A charge of corporate manslaughter is being considered against Belfast Health Trust in relation to the death of a 22-year-old man in the City Hospital.
Sean Paul Carnahan died five months after being admitted to hospital with a brain injury following a suicide attempt in 2012.
A number of failings in the west Belfast man's care were found during a review of his treatment by the Trust, a preliminary inquest was told yesterday.
Some of the failings related to nutritional management and record-keeping by nursing staff.
His heartbroken mother Tracy Carnahan has accused the Trust of allowing her son "starve to death".
A report by the review team concluded that "a number of actions/omission" have been identified "which may have contributed to a negative outcome for the patient".
The report added: "However, a more important problem in the team's view was the lack of a timely multidisciplinary approach to planning care which may have avoided some of the individual problems that arose."
On the back of the report the PSNI is to meet the Public Prosecution Service (PPS) next week to consider if corporate manslaughter charges against the Trust should be pursued.
Police launched an investigation last year following a complaint by Sean Paul's mother.
A lawyer for the Carnahan family told the court yesterday that "there is compelling evidence here for the police to take forward their investigation".

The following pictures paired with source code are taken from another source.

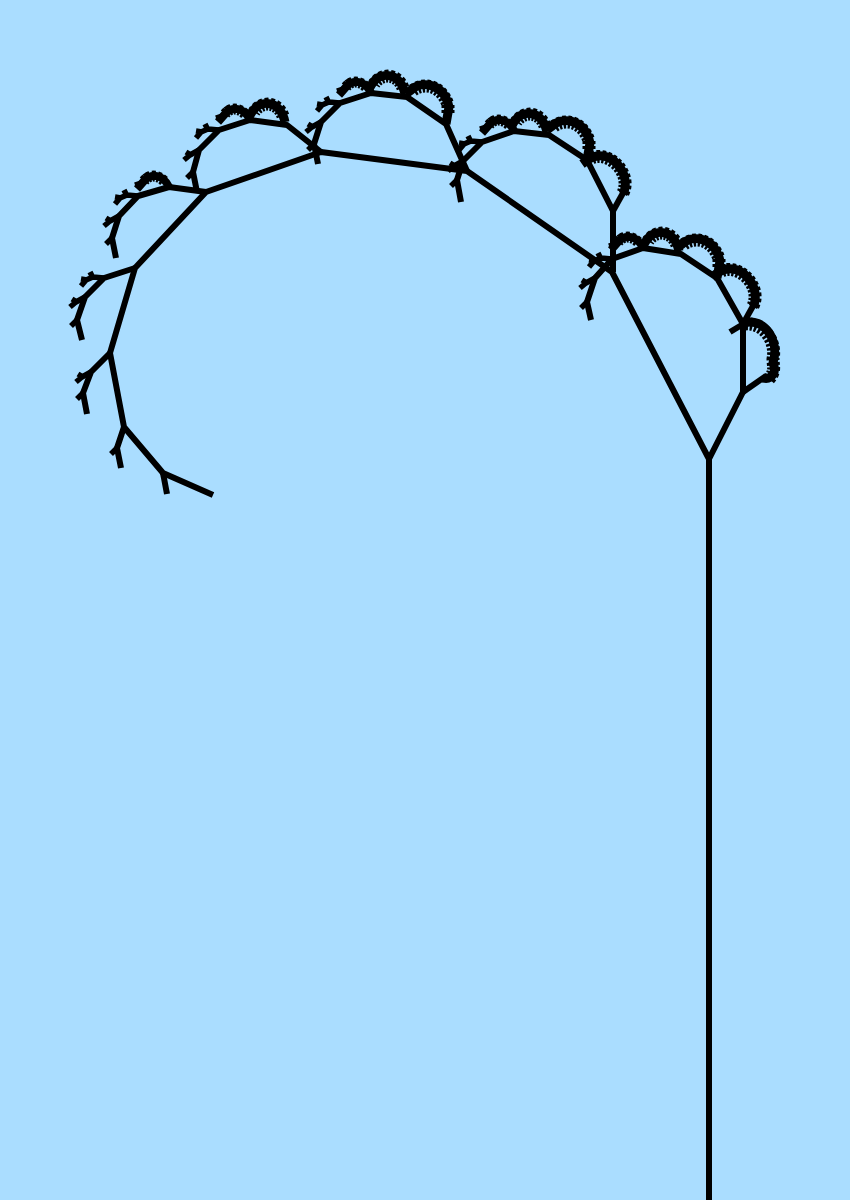
<!DOCTYPE html>
<html lang="en">
<head>
<meta charset="utf-8">
<title>Fractal branch</title>
<style>
:root { --sky: #aaddff; --branch: #000000; }
html, body { margin: 0; width: 850px; height: 1200px; overflow: hidden; background: var(--sky); }
svg { display: block; }
.tree { fill: none; stroke: var(--branch); stroke-width: 6; stroke-linejoin: round; }
.fine { stroke-width: 5.5; }
.curl { stroke-width: 9; }
.fringe { stroke-width: 13; stroke-dasharray: 3 2; }
</style>
</head>
<body>
<svg width="850" height="1200" viewBox="0 0 850 1200" role="img" aria-label="Curling black fractal branch on a light blue ground">
  <defs>
    <path id="bud" class="fine" d="M0 0L-6 6"/>
    <path id="twig" class="fine" d="M0 0L-9 5L-15 10M-8 5L-13 2"/>
    <path id="sprig" class="fine" d="M0 0L-11 -1L-18 2L-23 8M-11 0L-14 -6M-17 2L-23 1"/>
    <g id="frond-1">
      <path stroke-width="8" d="M0 0C-6 -13 -18 -14 -25 -6L-32 2"/>
      <path stroke-width="11" stroke-dasharray="3 2" d="M-5 -6C-12 -13 -20 -12 -25 -6"/>
      <path class="fine" d="M-25 -5L-34 -2M-21 -9L-24 -14"/>
    </g>
    <g id="frond-2">
      <path class="curl" d="M-2 -3C-6 -24 -26 -27 -35 -13L-38 -8"/>
      <path class="fringe" d="M-4 -9C-9 -23 -25 -25 -33 -13"/>
    </g>
    <g id="frond-3">
      <path class="curl" d="M0 0L3 -17C-2 -40 -24 -45 -36 -33L-40 -30"/>
      <path class="fringe" d="M2 -11L2 -19C-4 -38 -22 -43 -34 -33"/>
    </g>
    <g id="frond-4">
      <path d="M0 0L10 -18"/>
      <path class="curl" d="M10 -17C20 -37 -4 -65 -24 -52L-31 -47"/>
      <path class="fringe" d="M10 -18C19 -37 -3 -61 -22 -53"/>
    </g>
  </defs>
  <rect width="850" height="1200" fill="var(--sky)"/>
  <g class="tree">
    <path id="stem" d="M709 1200V459L612 272L467 171L321 152L206 192L135 268L110 353L124 427L163 473L213 495"/>
    <g id="side-branches">
      <path d="M709 459L743 392V324L717 278L681 254L643 248L612 259L595 278L587 302L591 320"/>
      <path d="M613 272V211L587 160L549 135L514 131L482 142L463 161L457 180L461 202"/>
      <path d="M467 171L446 124L407 97L371 93L340 103L321 122L314 144L318 164"/>
      <path d="M321 152L287 125L250 120L219 130L199 150L193 172L197 192"/>
      <path d="M206 192L169 187L138 196L119 216L112 238L116 258"/>
      <path d="M135 268L104 278L85 297L77 320L82 340"/>
      <path d="M110 353L91 372L83 393L87 414"/>
      <path d="M124 427L117 448L121 468"/>
      <path d="M163 473L167 494"/>
    </g>
    <g id="buds">
      <use href="#bud" x="587" y="302"/><use href="#bud" x="457" y="180"/>
      <use href="#bud" x="314" y="144"/><use href="#bud" x="193" y="172"/>
      <use href="#bud" x="112" y="238"/><use href="#bud" x="77" y="320"/>
      <use href="#bud" x="83" y="393"/><use href="#bud" x="117" y="448"/>
    </g>
    <g id="twigs">
      <use href="#twig" x="595" y="278"/><use href="#twig" x="463" y="161"/>
      <use href="#twig" x="321" y="122"/><use href="#twig" x="199" y="150"/>
      <use href="#twig" x="119" y="216"/><use href="#twig" x="85" y="297"/>
      <use href="#twig" x="91" y="372"/>
    </g>
    <g id="sprigs">
      <use href="#sprig" x="612" y="259"/><use href="#sprig" x="482" y="142"/>
      <use href="#sprig" x="340" y="103"/><use href="#sprig" x="219" y="130"/>
      <use href="#sprig" x="138" y="196"/><use href="#sprig" x="104" y="278"/>
    </g>
    <g id="fronds">
      <use href="#frond-1" x="643" y="248"/><use href="#frond-1" x="514" y="131"/>
      <use href="#frond-1" x="371" y="93"/><use href="#frond-1" x="250" y="120"/>
      <use href="#frond-1" x="169" y="187"/>
      <use href="#frond-2" x="681" y="254"/><use href="#frond-2" x="549" y="135"/>
      <use href="#frond-2" x="407" y="97"/><use href="#frond-2" x="287" y="125"/>
      <use href="#frond-3" x="717" y="278"/><use href="#frond-3" x="587" y="160"/>
      <use href="#frond-3" x="446" y="124"/>
      <use href="#frond-4" x="743" y="324"/><use href="#frond-4" x="613" y="211"/>
    </g>
    <g id="outer-curl">
      <path d="M743 392L766 376"/>
      <path class="curl" d="M763 378C772 380 777 372 773 363C780 340 764 317 744 323"/>
      <path class="fringe" d="M769 379C776 371 773 366 773 359C777 340 762 322 745 324"/>
      <path d="M745 323L730 332"/>
    </g>
  </g>
</svg>
</body>
</html>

Mr Carlin also criticised the Trust for failing to offer any apology to the Carnahan family.
"There's no apology from the Trust or expression of sympathy. There is not even the use of the word death. It talks about the 'negative outcome'," he added. A lawyer for the Belfast Trust insisted however: "Corporate manslaughter is unlikely to be a finding when one considers the treatment of Sean Paul."
Sean Paul, from the Beechmount area, was admitted to Belfast City hospital in March 2013 following a suicide attempt. He had been a regular user of legal highs and was left brain-damaged by the suicide attempt. He died five months later in hospital.
Tracy said she believed her son may still be alive today had he received better medical care.
"Sean Paul died of starvation because staff gave up on him. I had to watch my child waste away in front of me. He was five stone when he died. I don't know if Sean Paul would ever have walked out of that hospital, but he should have been given a chance," said Tracy.
The mother-of-six added: "We are not a Third World country so I find it hard to accept the poor level of care my son was given. I just want people held accountable for Sean Paul's death. It was horrific watching him die.
"I have been left devastated. My kids are devastated. The whole family has been pulled apart. It is also so hurtful that in the report the Trust refers to the 'negative outcome', not Sean Paul's death. A negative outcome is missing a bus, not your son's death."
Belfast Health Trust said it "would like to extend our sympathy to the Carnahan family on the sad death of Sean Paul".
The Trust added: "We recognise how difficult this process is for the family. We will continue to work with the PSNI and the coroner during this investigation. However, we cannot discuss the detail of the case further."
The inquest was adjourned for five weeks to allow the PSNI and PPS time to consider whether charges should be brought against Belfast Health and Social Care Trust.